**TASK OBJECTIVE**: Return each line of the records below that contains the word "define".

*** Opening of SUPPLIED MATERIAL ***

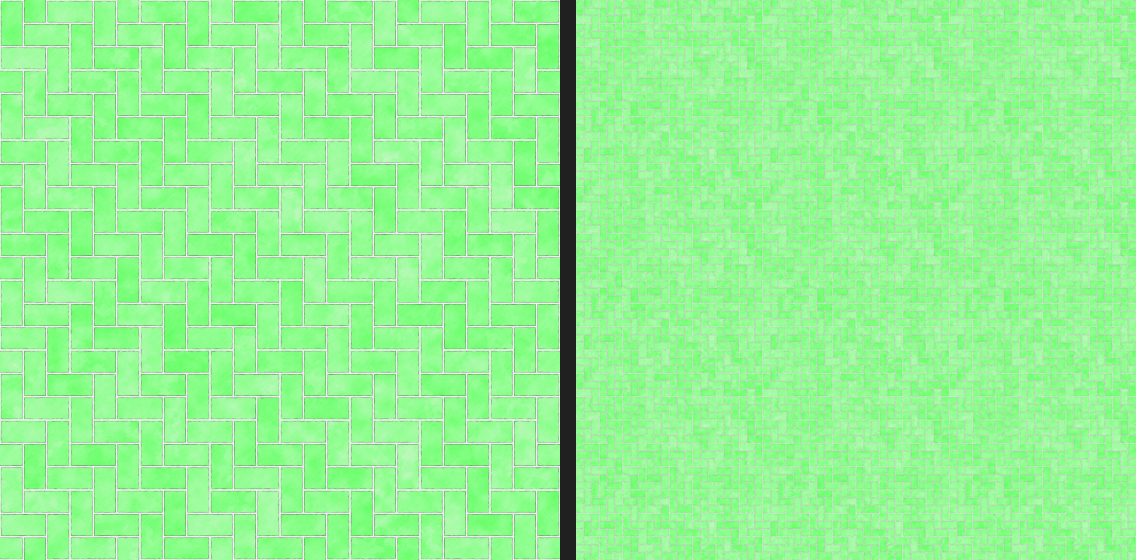
Left, the tile; right, the same tile 3 across and 3 down.
Write a WebGL 1 fragment shader that draws this pattern.

```glsl
precision highp float;
// Herringbone paving of pale green 2:1 tiles on a 24 x 24 cell grid, with white joints.
// Each cell finds its tile from its diagonal; a wrapped tile id seeds the tone and
// the mottling in tile-local coordinates, so the sheet repeats without a seam.

uniform vec2 u_resolution;

float hash(vec2 p) {
  vec3 q = fract(vec3(p.xyx) * 0.1031);
  q += dot(q, q.yzx + 33.33);
  return fract((q.x + q.y) * q.z);
}

float noise(vec2 p) {
  vec2 i = floor(p), f = fract(p);
  f = f * f * (3.0 - 2.0 * f);
  return mix(mix(hash(i), hash(i + vec2(1, 0)), f.x),
             mix(hash(i + vec2(0, 1)), hash(i + vec2(1, 1)), f.x), f.y);
}

float fbm(vec2 p) {
  float sum = 0.0, gain = 0.533;
  for (int i = 0; i < 4; i++) {
    sum += gain * noise(p);
    p = mat2(1.6, 1.2, -1.2, 1.6) * p + 7.3;
    gain *= 0.5;
  }
  return sum;
}

// Signed distance to a rounded box centred on the origin.
float roundBox(vec2 p, vec2 halfSize, float radius) {
  vec2 q = abs(p) - halfSize + radius;
  return length(max(q, 0.0)) + min(max(q.x, q.y), 0.0) - radius;
}

// Lower-left corner (xy) and size (zw) of the herringbone tile over a cell.
vec4 herringbone(vec2 cell) {
  float k = mod(cell.x - cell.y + 3.0, 4.0);
  if (k < 0.5) return vec4(cell - vec2(0, 1), 1, 2);
  if (k < 1.5) return vec4(cell, 1, 2);
  if (k < 2.5) return vec4(cell, 2, 1);
  return vec4(cell - vec2(1, 0), 2, 1);
}

void main() {
  const float CELLS = 24.0;
  vec2 p = gl_FragCoord.xy / u_resolution * CELLS;
  float pixel = CELLS / min(u_resolution.x, u_resolution.y);

  vec4 tile = herringbone(floor(p));
  vec2 local = p - tile.xy;
  vec2 id = mod(tile.xy, CELLS);
  vec2 seed = floor(vec2(hash(id + 3.0), hash(id + 71.0)) * 200.0);
  vec2 s = local + seed;
  float depth = -roundBox(local - 0.5 * tile.zw, 0.5 * tile.zw, 0.06);

  // Glaze: tone per tile, clouds, pale scuffs, faint slanted brushing and grain.
  float pale = 0.555 + 0.13 * (hash(id + 17.0) - 0.5);
  pale += 0.25 * (fbm(s * 1.7) - 0.5);
  float scuff = smoothstep(0.54, 0.66, fbm(s * 2.6 + 40.0));
  pale += 0.07 * scuff * smoothstep(0.35, 0.9, hash(id + 29.0));
  pale += 0.035 * (noise(vec2(s.x + s.y, 6.0 * (s.y - s.x)) * 2.0) - 0.5);
  pale += 0.035 * (noise(s * 19.0) - 0.5);
  pale -= 0.05 * exp(-9.0 * max(depth, 0.0)) * noise(s * 2.2 + 9.0);
  vec3 color = vec3(pale, 0.995 - 0.02 * smoothstep(0.55, 0.75, pale), pale);

  // Chipped grey rim, uneven in width and strength.
  float rough = depth + 0.028 * (noise(s * 11.0) - 0.5);
  float rim = 1.0 - smoothstep(0.06 - 0.5 * pixel, 0.06 + 0.5 * pixel, rough);
  float wear = 0.5 + 0.45 * noise(s * 5.0 + 13.0);
  color = mix(color, vec3(0.47, 0.59, 0.47), rim * wear);

  // Joint between the tiles.
  float joint = 1.0 - smoothstep(0.034 - 0.5 * pixel, 0.034 + 0.5 * pixel,
                                 depth + 0.008 * (noise(s * 8.0) - 0.5));
  vec3 grout = vec3(0.91, 0.94, 0.91) + 0.06 * (noise(s * 14.0) - 0.5);
  color = mix(color, grout, joint);

  gl_FragColor = vec4(color, 1.0);
}
```
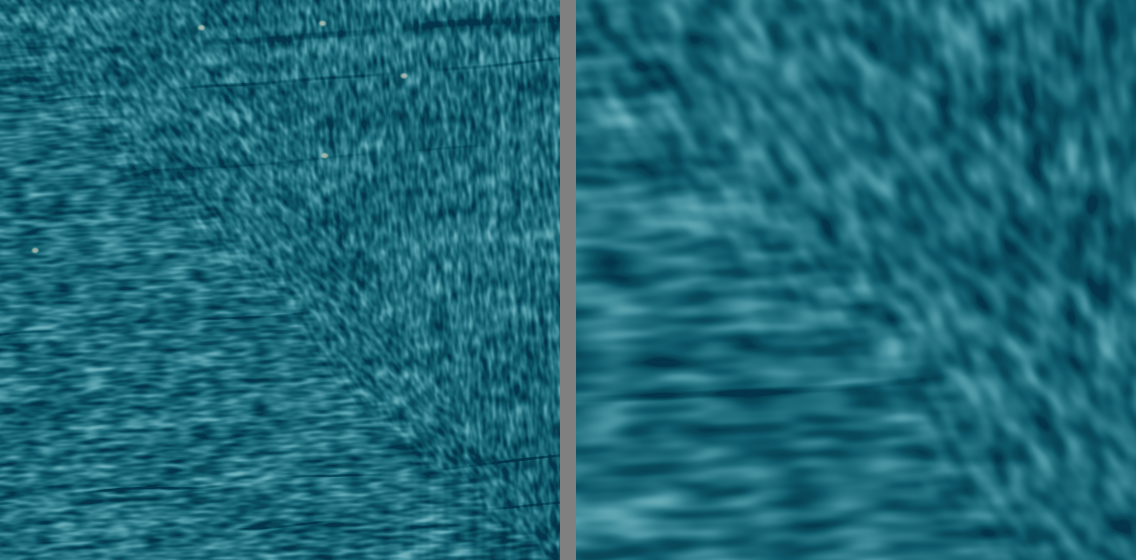
Left: the whole. Right: its middle third, enlarged.
Write a Shadertoy shader that draws this texture.

```glsl
// Teal brushed cloth: level streaks turn through slanted nap into upright ticks, with dark creases.

const float NOISE_GAIN = 4.6;   // brings gradient noise to about unit deviation
const vec3 SPECK_COLOR = vec3(0.80, 0.82, 0.74);

// Height at the left edge, half thickness, darkness
const vec3 CREASES[6] = vec3[6](
    vec3(0.893, 0.0055, 1.5), vec3(0.816, 0.0028, 1.5), vec3(0.672, 0.0025, 0.7),
    vec3(0.402, 0.0020, 1.2), vec3(0.104, 0.0022, 2.4), vec3(0.022, 0.0020, 1.4));

float hash(vec2 p) {
    uvec2 q = uvec2(ivec2(p)) * uvec2(1597334u, 3812015u);
    uint n = (q.x ^ q.y) * 1597334u;
    n = (n ^ (n >> 15)) * 2246822u;
    n ^= n >> 13;
    return float(n & 65535u) / 65536.0;
}

float cornerSlope(vec2 cell, vec2 offset) {
    float angle = 6.28318 * hash(cell);
    return dot(vec2(cos(angle), sin(angle)), offset);
}

float gradientNoise(vec2 p) {
    vec2 cell = floor(p), f = p - cell;
    vec2 w = f * f * f * (f * (f * 6.0 - 15.0) + 10.0);
    vec2 e = vec2(1.0, 0.0);
    float low = mix(cornerSlope(cell, f), cornerSlope(cell + e.xy, f - e.xy), w.x);
    float high = mix(cornerSlope(cell + e.yx, f - e.yx), cornerSlope(cell + e.xx, f - e.xx), w.x);
    return NOISE_GAIN * mix(low, high, w.y);
}

vec2 rotate(vec2 p, float angle) {
    float c = cos(angle), s = sin(angle);
    return vec2(c * p.x + s * p.y, c * p.y - s * p.x);
}

// Strokes along the given angle; frequency is (along, across)
float strokes(vec2 uv, float angle, vec2 frequency, float seed) {
    vec2 p = rotate(uv, angle) * frequency + seed;
    return 0.82 * gradientNoise(p) + 0.57 * gradientNoise(p * vec2(1.9, 1.45) + 37.3);
}

// Level, slanted and upright strokes blended on either side of a diagonal seam
float nap(vec2 uv) {
    float seam = 0.7 * (uv.x + uv.y - 0.96) + 0.012 * gradientNoise(uv * 9.0);
    float softness = mix(0.012, 0.13, clamp(uv.y, 0.0, 1.0));
    float crossed = smoothstep(-softness, softness, seam);
    float turned = smoothstep(0.08, 0.65, seam / mix(0.1, 0.9, uv.y * sqrt(uv.y)));
    vec3 share = vec3(1.0 - crossed, crossed * (1.0 - turned), crossed * turned);
    vec3 layers = vec3(strokes(uv, 0.045, vec2(20.0, 98.0), 11.0),
                       strokes(uv, -0.95, vec2(36.0, 82.0), 53.0),
                       strokes(uv, -1.48, vec2(30.0, 98.0), 91.0));
    return dot(share, layers) / length(share);
}

float crease(vec2 uv, vec3 shape, float seed) {
    float line = shape.x + 0.078 * uv.x + 0.0025 * gradientNoise(vec2(uv.x * 5.0, seed));
    float edge = 1.0 - smoothstep(0.3, 1.6, abs(uv.y - line) / shape.y);
    float worn = smoothstep(-1.2, 0.9, gradientNoise(vec2(uv.x * 6.0 + 3.0, seed + 0.4)));
    return shape.z * edge * worn;
}

// Tone is in standard deviations around the middle teal
vec3 tealRamp(float tone) {
    vec3 color = mix(vec3(0.01, 0.21, 0.30), vec3(0.03, 0.29, 0.36), smoothstep(-2.3, -1.4, tone));
    color = mix(color, vec3(0.05, 0.35, 0.42), clamp((tone + 1.34) / 0.68, 0.0, 1.0));
    color = mix(color, vec3(0.10, 0.41, 0.47), clamp((tone + 0.66) / 0.67, 0.0, 1.0));
    color = mix(color, vec3(0.16, 0.47, 0.53), clamp((tone - 0.01) / 0.76, 0.0, 1.0));
    color = mix(color, vec3(0.26, 0.56, 0.62), clamp((tone - 0.77) / 0.93, 0.0, 1.0));
    return mix(color, vec3(0.42, 0.69, 0.73), clamp((tone - 1.70) / 1.5, 0.0, 1.0));
}

void mainImage(out vec4 fragColor, in vec2 fragCoord) {
    vec2 uv = fragCoord / iResolution.xy;
    vec2 tilted = rotate(uv, 0.07);

    // Fine nap over mottled patches
    float tone = 0.08 + 0.78 * nap(uv);
    tone += 0.34 * gradientNoise(tilted * vec2(24.0, 38.0) + 17.0);
    tone += 0.22 * gradientNoise(tilted * vec2(7.0, 11.0) + 71.0);

    // Worn level bands, strongest near the top
    float bandStrength = mix(0.20, 0.50, smoothstep(0.65, 1.0, uv.y));
    tone += bandStrength * gradientNoise(tilted * vec2(2.2, 24.0) + 29.0);

    // Long level threads at lower left, upright threads at right
    float lowerLeft = smoothstep(0.08, -0.12, uv.x + uv.y - 0.96) * smoothstep(0.65, 0.15, uv.y);
    tone += 0.50 * lowerLeft * gradientNoise(tilted * vec2(6.0, 92.0) + 5.0);
    float rightSide = smoothstep(0.55, 1.0, uv.x);
    tone += 0.35 * rightSide * gradientNoise(uv * vec2(75.0, 4.0) + 43.0);
    tone -= 0.9 * smoothstep(0.28, 0.0, length((uv - vec2(0.98, 0.06)) * vec2(1.0, 0.8)));

    for (int i = 0; i < 6; i++) {
        tone -= crease(uv, CREASES[i], 7.3 * float(i) + 2.3);
    }
    vec3 color = tealRamp(tone);

    // A few pale flecks of lint
    for (int i = 0; i < 5; i++) {
        vec2 center = vec2(hash(vec2(i, 3)), mix(0.5, 1.0, hash(vec2(i, 8))));
        float fleck = 1.0 - smoothstep(0.002, 0.007, length((uv - center) * vec2(0.8, 1.0)));
        color = mix(color, SPECK_COLOR, 0.75 * fleck);
    }
    fragColor = vec4(color, 1.0);
}
```
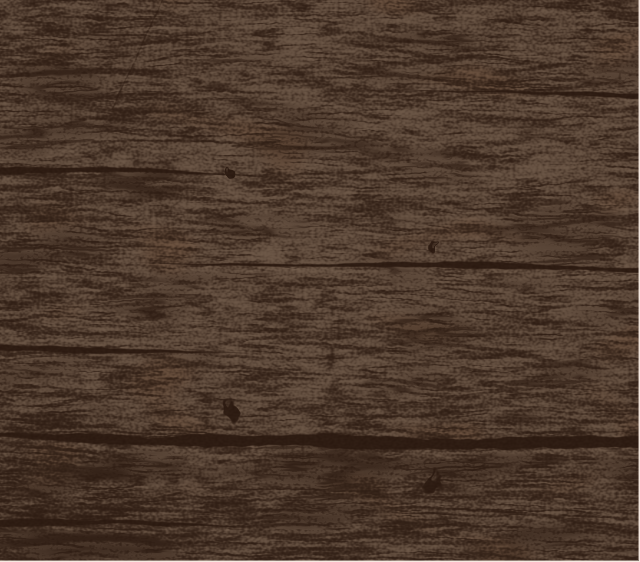
A WebGL 1 fragment shader for this texture:

```glsl
precision highp float;
// Weathered dark brown timber with horizontal grain, long cracks, chips and a pale trimmed edge.

uniform vec2 u_resolution;

#define DARK_WOOD vec3(0.20, 0.13, 0.09)
#define PALE_WOOD vec3(0.39, 0.31, 0.25)
#define RED_STAIN vec3(0.38, 0.26, 0.18)
#define EDGE_COLOR vec3(0.96, 0.91, 0.88)
#define MEAN_TONE 0.76
#define GRAIN_CONTRAST 0.52
#define SPECKLE_CONTRAST 0.75
#define BROAD_CONTRAST 0.34
#define FIBRE_DEPTH 0.65
#define GRAIN_SLOPE 0.016
#define CRACK_WIDTH 0.0052
#define EDGE_WIDTH 0.0026

float hash(vec2 p) {
  vec3 q = fract(p.xyx * vec3(0.1031, 0.1030, 0.0973));
  q += dot(q, q.yzx + 33.33);
  return fract((q.x + q.y) * q.z);
}

float cornerSlope(vec2 cell, vec2 offset) {
  float angle = 6.2832 * hash(cell);
  return dot(vec2(cos(angle), sin(angle)), offset);
}

float gradientNoise(vec2 p) {
  vec2 i = floor(p), f = fract(p);
  vec2 u = f * f * f * (f * (f * 6.0 - 15.0) + 10.0);
  vec2 e = vec2(1.0, 0.0);
  float low = mix(cornerSlope(i, f), cornerSlope(i + e, f - e), u.x);
  float high = mix(cornerSlope(i + e.yx, f - e.yx), cornerSlope(i + 1.0, f - 1.0), u.x);
  return mix(low, high, u.y);
}

// Thin dark fibres in four sizes, each following a contour of stretched noise.
float fibres(vec2 p) {
  float depth = 0.0;
  vec2 scale = vec2(1.5, 24.0);
  for (int k = 0; k < 4; k++) {
    vec2 q = p * scale + 17.3 * float(k);
    float line = abs(gradientNoise(q) - 0.08);
    float presence = smoothstep(-0.15, 0.2, gradientNoise(q * vec2(1.9, 0.35) + 41.0));
    depth = max(depth, presence * (1.0 - smoothstep(0.02, 0.08 + 0.04 * float(k), line)));
    scale *= vec2(1.8, 1.55);
  }
  return depth;
}

// Long tapering splits: x is the dark opening, y the worn pale lip below it.
vec2 cracks(vec2 p, float aa) {
  vec2 result = vec2(0.0);
  for (int k = 0; k < 6; k++) {
    float i = float(k);
    float fromRight = mod(i, 2.0);
    float start = mix(-1.0, 0.22 * i - 0.5, fromRight);
    float end = mix(0.46 + 0.1 * hash(vec2(i, 7.0)), 1.8, fromRight);
    float taper = smoothstep(start, start + 0.7, p.x) * (1.0 - smoothstep(end - 0.4, end, p.x));
    float wander = 0.014 * gradientNoise(vec2(p.x * 2.3, i * 5.7 + 0.4))
                 + 0.003 * gradientNoise(vec2(p.x * 13.0, i * 3.1 + 0.6));
    float center = 0.067 + 0.157 * i - GRAIN_SLOPE * p.x + wander;
    float main = exp(-(i - 1.0) * (i - 1.0) * 3.0);
    float ragged = 1.0 + 0.7 * gradientNoise(vec2(p.x * 9.0, i * 9.3 + 0.5))
                 + 0.35 * gradientNoise(vec2(p.x * 45.0, p.y * 25.0 + i));
    float halfWidth = CRACK_WIDTH * (1.0 + main) * taper * ragged;
    float d = p.y - center;
    float visible = smoothstep(0.0, 0.12, taper);
    float opening = visible * (1.0 - smoothstep(-aa, aa, abs(d) - halfWidth));
    float lip = visible * exp(-abs(d + halfWidth + 0.006) * 220.0);
    result = max(result, vec2(opening, lip));
  }
  return result;
}

// Small broken knots: x is the dark hollow, y the raised splinter inside it.
vec2 chips(vec2 p) {
  vec2 result = vec2(0.0);
  for (int k = 0; k < 4; k++) {
    float i = float(k);
    float side = mod(i, 2.0);
    vec2 q = p - vec2(0.41 + 0.36 * side, 0.27 - 0.13 * i + 0.68 * floor(i / 2.0));
    q.x += 0.35 * q.y * (1.0 - 2.0 * side);
    q += 0.010 * vec2(gradientNoise(p * 70.0), gradientNoise(p * 55.0 + 19.0));
    q /= (i < 2.0 ? 1.0 : 0.5) * vec2(0.015, 0.025);
    float hollow = 1.0 - smoothstep(0.7, 1.0, length(q));
    float splinter = 1.0 - smoothstep(0.2, 0.45, length(q - vec2(0.1, 0.4)));
    result = max(result, vec2(hollow, splinter));
  }
  return result;
}

void main() {
  vec2 p = gl_FragCoord.xy / u_resolution.y;
  float aa = 1.0 / u_resolution.y;

  // Grain runs nearly straight, slightly falling and ragged at small scale.
  vec2 g = p + vec2(0.0, GRAIN_SLOPE * p.x);
  g.y += 0.012 * gradientNoise(p * vec2(2.0, 4.0)) + 0.004 * gradientNoise(p * vec2(10.0, 18.0));
  g.y += 0.0025 * gradientNoise(p * vec2(60.0, 75.0));
  float medium = gradientNoise(g * vec2(1.8, 27.0));
  float fine = gradientNoise(g * vec2(5.0, 84.0) + 13.0);
  float finest = gradientNoise(g * vec2(16.0, 180.0) + 29.0);
  float speckle = gradientNoise(p * vec2(170.0, 235.0)) + 0.5 * gradientNoise(p * vec2(75.0, 130.0) + 7.0);
  float tone = MEAN_TONE + GRAIN_CONTRAST * (0.35 * medium + 0.7 * fine + 1.3 * finest);
  tone += SPECKLE_CONTRAST * speckle;

  // Light gathers above the middle and fades to the foot and the sides.
  float glow = smoothstep(-0.2, 0.65, p.y) - 0.25 * smoothstep(0.7, 1.0, p.y);
  glow -= 0.5 * pow(abs(p.x - 0.62) / 0.62, 2.0);
  float broad = glow - 0.5 + 0.9 * gradientNoise(p * vec2(2.2, 4.5) + 5.0);
  tone += BROAD_CONTRAST * broad;

  // Rough dark patches, fibres and one slanting scratch.
  float rough = smoothstep(0.05, 0.35, gradientNoise(g * vec2(4.5, 14.0) + 61.0) + 0.3 * fine);
  tone -= rough * (0.08 + 0.8 * max(finest + speckle, 0.0));
  tone -= FIBRE_DEPTH * fibres(g);
  float slant = abs(g.x - 0.20 - 0.45 * (g.y - 0.81));
  tone -= 0.4 * step(0.81, g.y) * (1.0 - smoothstep(0.0, 0.003, slant));

  // Soft limits keep detail in the palest and darkest wood.
  float swing = (tone - 0.57) / 0.75;
  tone = 0.57 + 0.75 * swing * inversesqrt(1.0 + swing * swing);

  vec2 split = cracks(p, aa);
  vec2 chip = chips(p);
  tone += 0.12 * split.y;
  tone = mix(tone, -0.12 + 0.1 * speckle, max(split.x, chip.x));
  tone = mix(tone, 0.45 + 0.5 * speckle, 0.8 * chip.y);

  vec3 color = mix(DARK_WOOD, PALE_WOOD, clamp(tone, -0.2, 1.25));
  float stain = smoothstep(0.2, 0.5, gradientNoise(p * vec2(5.0, 11.0) + 83.0));
  color = mix(color, RED_STAIN * (0.55 + 0.5 * tone), 0.35 * stain * (1.0 - split.x));

  // Pale trimmed edge at the right and the foot.
  float inset = min(u_resolution.x / u_resolution.y - p.x, p.y);
  color = mix(EDGE_COLOR, color, smoothstep(EDGE_WIDTH - 0.5 * aa, EDGE_WIDTH + 0.5 * aa, inset));
  gl_FragColor = vec4(color, 1.0);
}
```
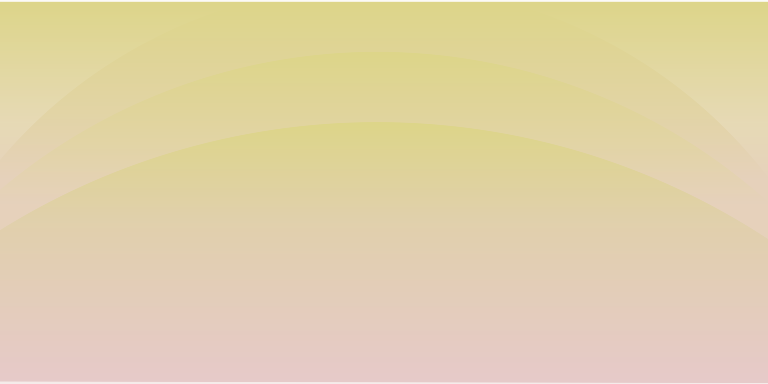
Reproduce this background procedurally as a WebGL 1 fragment shader.

```glsl
precision highp float;
// Soft olive-to-pink backdrop with three broad nested arches and pale top and bottom rims.
uniform vec2 u_resolution;

const vec3 OLIVE = vec3(0.865, 0.835, 0.535);
const vec3 CREAM = vec3(0.902, 0.853, 0.710);
const vec3 SAND = vec3(0.886, 0.830, 0.650);
const vec3 TAN = vec3(0.880, 0.815, 0.672);
const vec3 BLUSH = vec3(0.900, 0.820, 0.735);
const vec3 PINK = vec3(0.903, 0.790, 0.790);
const vec3 RIM = vec3(0.985, 0.980, 0.970);

const float ARCH_X = 0.982;

// Gradient running down from the height top, through middle, to bottom.
vec3 fall(float y, float top, float middle, float bottom, vec3 a, vec3 b, vec3 c) {
  float upper = clamp((top - y) / (top - middle), 0.0, 1.0);
  float lower = clamp((middle - y) / (middle - bottom), 0.0, 1.0);
  return mix(mix(a, b, upper), c, lower);
}

// Coverage of a shape from its signed distance.
float cover(float dist, float pixel) {
  return 1.0 - smoothstep(-0.5 * pixel, 0.5 * pixel, dist);
}

// Signed distance to a disc given by its highest point and radius.
float arch(vec2 p, float apex, float radius) {
  return length(p - vec2(ARCH_X, apex - radius)) - radius;
}

void main() {
  // Heights span 0 to 1; widths use the same unit.
  vec2 p = gl_FragCoord.xy / u_resolution.y;
  float across = gl_FragCoord.x / u_resolution.x;
  float pixel = 1.0 / u_resolution.y;

  // Sky
  vec3 color = fall(p.y, 1.0, 0.68, 0.53, OLIVE, CREAM, BLUSH);

  // Arches, from the back to the front
  vec3 back = fall(p.y, 1.0, 0.70, 0.53, OLIVE, SAND, BLUSH);
  vec3 center = fall(p.y, 0.865, 0.62, 0.47, OLIVE, SAND, BLUSH);
  vec3 front = fall(p.y, 0.682, 0.427, 0.0, OLIVE, TAN, PINK);
  color = mix(color, back, cover(arch(p, 1.039, 1.286), pixel));
  color = mix(color, center, cover(arch(p, 0.865, 1.521), pixel));
  color = mix(color, front, cover(arch(p, 0.682, 1.854), pixel));

  // Level rim above, slightly tapering rim below
  float topRim = cover(0.9955 - p.y, pixel);
  float bottomRim = cover(p.y - mix(0.0065, 0.0025, across), pixel);
  color = mix(color, RIM, topRim);
  color = mix(color, RIM, 0.7 * bottomRim);

  gl_FragColor = vec4(color, 1.0);
}
```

*** Close of SUPPLIED MATERIAL ***

**EXERCISE ANSWER**:
#define DARK_WOOD vec3(0.20, 0.13, 0.09)
#define PALE_WOOD vec3(0.39, 0.31, 0.25)
#define RED_STAIN vec3(0.38, 0.26, 0.18)
#define EDGE_COLOR vec3(0.96, 0.91, 0.88)
#define MEAN_TONE 0.76
#define GRAIN_CONTRAST 0.52
#define SPECKLE_CONTRAST 0.75
#define BROAD_CONTRAST 0.34
#define FIBRE_DEPTH 0.65
#define GRAIN_SLOPE 0.016
#define CRACK_WIDTH 0.0052
#define EDGE_WIDTH 0.0026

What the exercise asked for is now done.